National, Front Page

Mega sanitation project for the urban poor

Published : 21 Dec 2021 10:34 PM

The government has undertaken a special project to bring 10 towns and cities of the country under integrated sanitation for ensuring proper healthy environment particularly for the poor and marginalized people.

Integrated Sanitation covers 10 towns and cities - Narsingdi, Jamalpur, Shariatpur, Cumilla, Laxmipur, Pabna, Natore, Sirajganj, Bagerhat and Patuakhali.

The main objective of the project is to ensure sanitation infrastructure services as well as professional protection of sanitation workers, public engagement and prevention of public health and environmental pollution and the spread of waterborne diseases by eliminating the negative risks of climate change. 

The objective of the project is also to ensure universal access to safe, innovative, inclusive, climate and disaster prevention sanitation, health care services for the poor and marginalized people. 

Accountability at various levels of the municipality will be strengthened by developing enterprising business models, eliminating gender inequalities and institutionalizing the life and livelihood opportunities of informal sanitation workers through development of economic and social capabilities and implementation of city-wide integrated sanitation framework and its guidelines. To this end, the project entitled “Integrated Sanitation and Hygiene (Integrated Solid and Human Waste Management)” has been proposed in the Planning Commission. 

The total cost for its implementation will be Tk 559.68 crore. Of this, Tk 84.80 crore will be spent from government funds and Tk 474.88 crore from Islamic Development Bank (IDB) loan assistance.

An official of the planning commission said the PEC (Project Evaluation Committee) meeting was held on September 19 this year after receiving proposals from the local government department. 

The project has been recommended to be presented at the next meeting of the Executive Committee of the National Economic Council (ECNEC) in compliance with the recommendations made at the meeting, he mentioned. 

If approved, it will be implemented by the Department of Public Health Engineering by December 2026, he added.

Mamun-al-Rashid, a member of the Physical Infrastructure Division of the Planning Commission in charge of the project, said if the project is implemented, it will be possible to increase sanitation coverage in 10 priority cities and towns of the country, including integrated sanitation and hygiene activities. 

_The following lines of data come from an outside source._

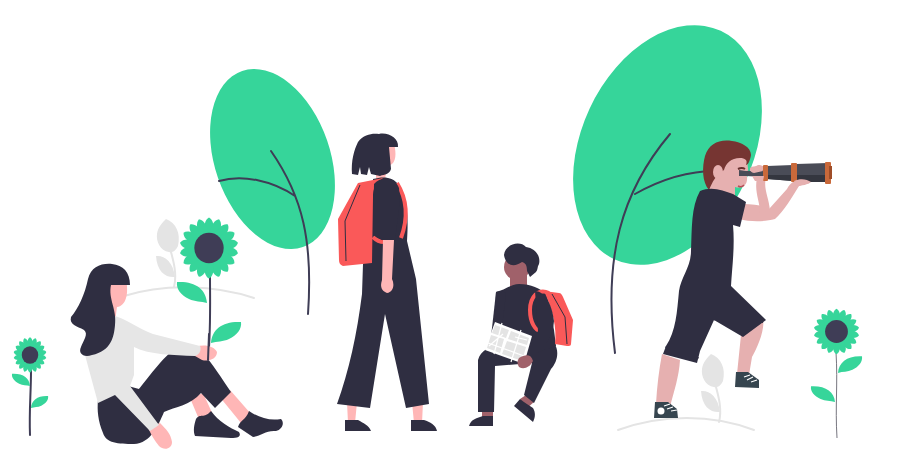
<!DOCTYPE html>
<html lang="en">
<head>
<meta charset="utf-8">
<title>Explorers outdoors</title>
<style>
:root{--green:#36d59a;--ink:#2f2e41;--stem:#3f3d56;--red:#fa5959;--grey:#e4e4e4;--sweater:#e6e6e6;--skin:#ffb6b6;--brown:#a0616a;--rose:#e6b0b0;--hair:#763532;--copper:#c9693a;--tube:#4a4c57;--shoe:#36454f}
html,body{margin:0;background:#fff;overflow:hidden}
svg{display:block;width:908px;height:472px}
.green{fill:var(--green)}.ink{fill:var(--ink)}.red{fill:var(--red)}.grey{fill:var(--grey)}
.sweater{fill:var(--sweater)}.skin{fill:var(--skin)}.brown{fill:var(--brown)}.rose{fill:var(--rose)}
.hair{fill:var(--hair)}.copper{fill:var(--copper)}.tube{fill:var(--tube)}.shoe{fill:var(--shoe)}.seed{fill:var(--stem)}
.line{fill:none;stroke:var(--stem);stroke-width:2;stroke-linecap:round}
.ground{fill:none;stroke:var(--grey);stroke-width:2;stroke-linecap:round}
.strap{fill:none;stroke:var(--red);stroke-width:4}
.seam{fill:none;stroke:var(--ink);stroke-width:1}
.white{fill:none;stroke:#fff;stroke-width:1.2}
</style>
</head>
<body>
<svg viewBox="0 0 908 472" role="img" aria-label="Four people exploring among trees and sunflowers">
<defs>
  <path id="petal" d="M-4-12C-6-22-4-28 0-30C4-28 6-22 4-12Z"/>
  <g id="petal-quarter">
    <use href="#petal"/><use href="#petal" transform="rotate(20)"/><use href="#petal" transform="rotate(40)"/>
    <use href="#petal" transform="rotate(60)"/><use href="#petal" transform="rotate(80)"/><use href="#petal" transform="rotate(100)"/>
  </g>
  <g id="bloom">
    <g class="green">
      <circle r="20"/>
      <use href="#petal-quarter"/><use href="#petal-quarter" transform="rotate(120)"/><use href="#petal-quarter" transform="rotate(240)"/>
    </g>
    <circle class="seed" r="15"/>
  </g>
  <path id="leaf" class="green" d="M0 0C1-14 12-22 30-21C31-14 26-8 18-4C12-1 6-2 0 0Z"/>
  <g id="sprig">
    <path class="ground" d="M18 68C21 56 18 44 15 33"/>
    <path class="grey" d="M10 0C20 4 25 14 22 27C20 31 17 34 13 33C4 32 0 22 1 15C2 8 6 4 10 0Z"/>
    <path class="grey" d="M0 37C8 36 17 42 19 58C10 59 1 53 0 37Z"/>
  </g>
</defs>

<g id="ground-plants">
  <path class="ground" d="M124 296C165 283 215 285 254 298"/>
  <use href="#sprig" x="156" y="219"/>
</g>

<g id="tree-left">
  <ellipse class="green" cx="272.500" cy="159" rx="57.700" ry="93.200" transform="rotate(-19 272.500 159)"/>
  <path class="line" d="M271 151C303 197 313 242 308 314M219 181C243 174 273 181 295 196"/>
</g>

<g id="tree-right">
  <ellipse class="green" cx="667.500" cy="145" rx="86" ry="126" transform="rotate(25 667.500 145)"/>
  <path class="line" stroke-width="2.500" d="M670 134C621 192 603 258 615 353M635 194C658 181 684 171 716 171"/>
</g>

<g id="sunflower-tall">
  <path class="line" d="M210 274C210 305 211 330 208 360"/>
  <use href="#bloom" transform="translate(209 248) scale(.98 1.020)"/>
  <use href="#leaf" transform="translate(207 303) scale(-1 1)"/>
  <use href="#leaf" transform="translate(211 343)"/>
</g>

<g id="sunflower-small">
  <path class="line" stroke-width="1.500" d="M31 370C31 395 29 410 30 435"/>
  <use href="#bloom" transform="translate(30 355) scale(.55 .59)"/>
  <use href="#leaf" transform="translate(30 386) scale(-.6 .58)"/>
  <use href="#leaf" transform="translate(31 408) scale(.57)"/>
</g>

<g id="sunflower-right">
  <path d="M836 352C838 385 835 405 837 438" fill="none" stroke="#77767f"/>
  <use href="#bloom" transform="translate(836.500 331.500) scale(.76)"/>
  <use href="#leaf" transform="translate(838 373) scale(.8)"/>
  <use href="#leaf" transform="translate(835 402) scale(-.8 .75)"/>
</g>

<g id="seated-woman">
  <path class="skin" d="M190 398L203 393L214 417L201 424ZM219 396L230 390L251 414L241 423Z"/>
  <path class="ink" d="M196 419C200 413 204 419 211 411C218 421 230 428 239 432C242 437 237 438 231 438L195 436C193 431 194 425 196 419Z"/>
  <path class="ink" d="M238 427C240 420 246 420 249 411C259 418 270 421 281 419C285 423 282 430 276 431C266 430 261 436 253 437Z"/>
  <path class="ink" d="M128 386L139 389C154 371 168 349 184 345C190 345 195 353 202 352C213 364 222 379 231 392L215 408L201 393C191 405 175 407 164 412C158 426 151 443 134 444C118 444 106 443 103 433C98 421 97 410 98 400Z"/>
  <path d="M139 389C149 393 156 401 165 411" class="seam"/>
  <path class="skin" d="M110 279H126C129 294 126 306 117 307C116 314 115 320 117 326L104 324Z"/>
  <path class="skin" d="M196 347C204 344 214 346 217 352C217 359 208 362 202 360L195 356ZM148 428L160 423C166 429 171 434 172 442C172 449 164 451 159 446C155 441 152 436 148 428Z"/>
  <path class="sweater" d="M111 315C126 318 138 329 153 334L200 346C202 350 199 355 195 356C173 355 150 355 134 347L134 375L130 386L159 425L150 431L115 395L98 403L85 355L100 320Z"/>
  <path class="ink" d="M130 285H111C108 299 117 309 115 325C114 337 111 351 92 355C83 358 78 353 81 347C83 341 89 334 84 330C77 326 69 325 71 317C78 309 85 294 88 279C91 267 101 263 112 264C123 265 130 272 130 285Z"/>
  <path class="line" d="M209 334L208 360"/>
</g>

<g id="standing-woman">
  <path class="skin" d="M347 402H357L355 423H348ZM412 402H423L422 423H414Z"/>
  <path class="ink" d="M345 420H358C363 423 369 425 371 431H345ZM411 420H424C430 422 436 425 437 431H411Z"/>
  <path class="skin" d="M376 141H393C396 149 397 160 392 164C387 166 386 172 385 180H376Z"/>
  <path class="ink" d="M373 179C384 176 393 177 399 185C406 195 409 211 407 241L416 279L429 404L406 408L385 314L370 408L337 404C349 371 357 334 362 294L363 264L369 238Z"/>
  <path class="red" d="M358 183L383 178L377 185C374 187 373 191 373 197L372 263L343 266C340 265 339 263 339 260L338 219Z"/>
  <path class="seam" d="M360 185L345 221L346 261"/>
  <path class="strap" stroke-width="3" d="M397 183C407 199 409 216 401 238M373 237Q378 242 384 242"/>
  <path class="ink" d="M374 184C380 176 395 176 399 188C401 206 397 221 395 241L382 240L373 235Z"/>
  <path class="skin" d="M383 240H394L392 279C395 285 393 292 387 293C381 291 380 286 382 280Z"/>
  <path class="ink" d="M398 147H389L391 169C389 175 385 174 380 176L371 174L369 167L367 175L361 174L360 167L358 175L352 174C351 161 354 150 358 142C364 134 373 133 379 134C388 132 399 138 398 147Z"/>
</g>

<g id="map-reader">
  <path class="brown" d="M482 407H493V419H482ZM520 399L529 393L534 402L526 409Z"/>
  <path class="ink" d="M469 426C471 419 477 418 483 416H493V426ZM514 406L520 399C525 403 529 405 533 408C536 413 535 418 533 422Z"/>
  <path class="ink" d="M478 360C481 350 489 347 498 345L554 343C560 351 557 363 551 369L534 403L524 395L532 363L495 366L494 412H478Z"/>
  <circle class="brown" cx="517" cy="267" r="13"/>
  <path class="brown" d="M510 274H527V290H510Z"/>
  <path class="ink" d="M496 292C505 290 511 284 519 284C531 284 540 288 547 295L554 330L556 346C543 350 534 355 521 355L498 347L495 321Z"/>
  <path class="ink" d="M496 292C499 291 503 291 506 293L502 328L491 337Z"/>
  <path class="red" d="M544 291L559 293C561 293 562 295 563 297L573 320L571 344C571 346 569 346 567 346L555 344C557 328 553 311 544 291Z"/>
  <path class="seam" d="M552 294L565 317L567 344"/>
  <path class="strap" stroke-width="2" d="M549 293C538 288 530 297 530 310C530 322 535 331 542 332"/>
  <path class="ink" d="M535 291C544 291 552 303 554 321C553 335 547 343 541 349L528 361L523 354L538 331Z"/>
  <path d="M495 322L532 336L524 364L485 350Z" fill="#fff"/>
  <path class="grey" d="M495 325L509 330L506 338L492 333ZM511 331L529 338L527 345L508 339ZM491 335L504 339L500 353L487 348ZM507 341L526 347L522 361L502 354Z"/>
  <path class="white" d="M502 323L494 354M521 330L511 362M488 343L524 356M515 337L527 340M489 346L503 334"/>
  <path class="brown" d="M519 358C526 354 531 354 533 361C530 367 524 370 519 367C517 364 517 361 519 358Z"/>
  <path class="ink" d="M504 255C505 244 520 240 526 247C535 248 541 256 539 264C537 267 538 270 536 272L530 277L527 271C527 266 526 263 522 262C515 267 506 267 504 255Z"/>
</g>

<g id="telescope-boy">
  <path class="ground" d="M618 430C662 414 712 414 754 430"/>
  <use href="#sprig" x="701" y="354"/>
  <path class="rose" d="M662 354L680 360C679 377 674 391 670 407L656 404C657 386 659 370 662 354ZM741 335L763 319C765 331 757 348 752 357L749 375L737 374Z"/>
  <path class="shoe" d="M655 402H668L677 409L678 418H654ZM736 372H748L759 380V388L735 387Z"/>
  <circle cx="661" cy="411" r="3.500" fill="#fff"/>
  <path class="white" d="M664 406L670 404M667 409L673 407M671 411L677 410M744 377L750 375M747 380L753 377M751 382L757 380"/>
  <path class="rose" d="M713 178C710 169 712 160 718 154H747L747 160C748 169 749 172 747 176C748 185 743 189 735 187L735 201L706 197Z"/>
  <path class="rose" d="M743 204C755 204 765 206 769 209L787 189C791 180 801 177 811 180C811 184 804 184 799 186C792 197 784 211 775 219C764 222 750 222 739 219Z"/>
  <path class="rose" d="M757 178C752 171 753 167 758 165C765 165 768 170 766 177C763 189 769 197 770 211L760 213C760 201 754 192 757 178Z"/>
  <path class="hair" d="M709 190C702 182 702 167 705 156C709 143 720 139 732 141C741 142 751 147 751 155C750 161 748 165 746 165C748 160 745 158 740 158C731 158 726 163 724 170C715 176 713 181 709 190Z"/>
  <ellipse class="rose" cx="718" cy="172" rx="5" ry="7"/>
  <path d="M738 169Q742 167 745 169" fill="none" stroke="#66302e" stroke-width="2"/>
  <path d="M738 186Q742 188 744 185" fill="none" stroke="#b94f57" stroke-width="1.500"/>
  <path class="ink" d="M700 191C711 186 723 190 733 194L746 202L740 227L733 225C735 247 732 268 731 286L766 320L743 337L714 320L700 351L697 363L663 354L666 346C676 331 677 312 679 291C681 277 691 267 691 251C692 228 691 207 700 191Z"/>
  <path class="seam" d="M665 347L699 358M714 320Q724 318 728 308M756 315L763 323"/>
  <g id="telescope">
    <path class="tube" d="M739 170L746 171L764 170V177L746 176L739 176ZM767 166L793 165V181L767 179ZM796 164L828 163V182L796 182Z"/>
    <path d="M767 175L793 175V181L767 179ZM796 175L828 175V182H796Z" fill="#34363f"/>
    <rect class="copper" x="763" y="165" width="5" height="16" rx="1"/>
    <rect class="copper" x="791" y="163" width="6" height="19" rx="1"/>
    <rect class="copper" x="825" y="162" width="6" height="22" rx="1"/>
    <path d="M829 166H832V179H829Z" fill="#9f4d28"/>
  </g>
  <path class="rose" d="M751 167C757 165 762 167 763 171L754 173C750 172 749 169 751 167ZM752 176H764L763 181H755ZM794 181C800 178 807 179 811 182C808 185 802 185 796 187Z"/>
</g>
</svg>
</body>
</html>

  •     Safe sanitation for all  by 2030
  •     The project to cover 10 cities and towns
  •     Sanitation infrastructure services to be ensured
  •     Prevention of waterborne diseases aimed at

The project has been proposed with financial support from the Islamic Development Bank (IDB) to address the SDG targets along with the Eighth Five-Year Plan, he added.

According to the project proposal, Bangladesh has witnessed rapid urbanization between 2000 and 2010 compared to most of the countries in South Asia. 

As of 2019, about 36.4 percent of the total population is living in cities and towns. About 55 percent of the people are living in slums.

One of the goals of Bangladesh is to provide safe sanitation for all by 2030. Sewage management is crucial for sustainable sanitation management. 

Achieving the SDG target of 6.2 is essential to ensure the safe operation of safe sanitation facilities and services, which can only be achieved through proper management of complete sanitation services. 

Women and children living in urban areas, especially in slums and informal settlements, are at risk of waterborne diseases due to unsafe drinking water and unhealthy environment.

Considering these issues, the government has given importance to urban sanitation, especially fecal sludge management (FSM) as one of the top priorities. 

Following this, the government approved the Institutional and Regulatory Framework (IRF) for FSM in 2013. 

The government has adopted a national action plan outlining the roles and responsibilities of stakeholders at various levels for the rapid and effective implementation of IRF-FSM by 2030.

In accordance with these guidelines, the Department of Public Health Engineering has recently set up a FSM support cell with the financial support of BMGF to facilitate overall planning, development, implementation, practice and monitoring of human waste and solid waste management under Citywide Inclusive Sanitation (CWIS).

The government has taken a project proposal to evaluate the feasibility of implementing solid waste and human waste management systems in 53 district level municipalities and 8 city corporations in the country. 

Bill and Melinda Gates Foundation (BMGF) has provided technical and financial support for this Technical Assistance Project Proposal. The results of the survey of this technical project are being considered as the basis for investment of government or development partners for subsequent implementation of solid waste and human waste management.

The main activities of the project are: 234 mass design and supervision consultants, capacity building and hygiene awareness, 66 mass consultants, construction of integrated information management system, 10 solid waste treatment and management facilities, 10 human waste treatment and management installations, installation of sludge containers, installation of 19 incinerators, 38 acres of land development, 37 transfer stations, 63 community latrines, 51 D-sledging trucks, 28 drums, 11 road sweeping trucks, 12 diesel generators, 16 different types of equipment, 387 handcarts, 387 rickshaw vans, 258 street hydrants and 258 community bins will be constructed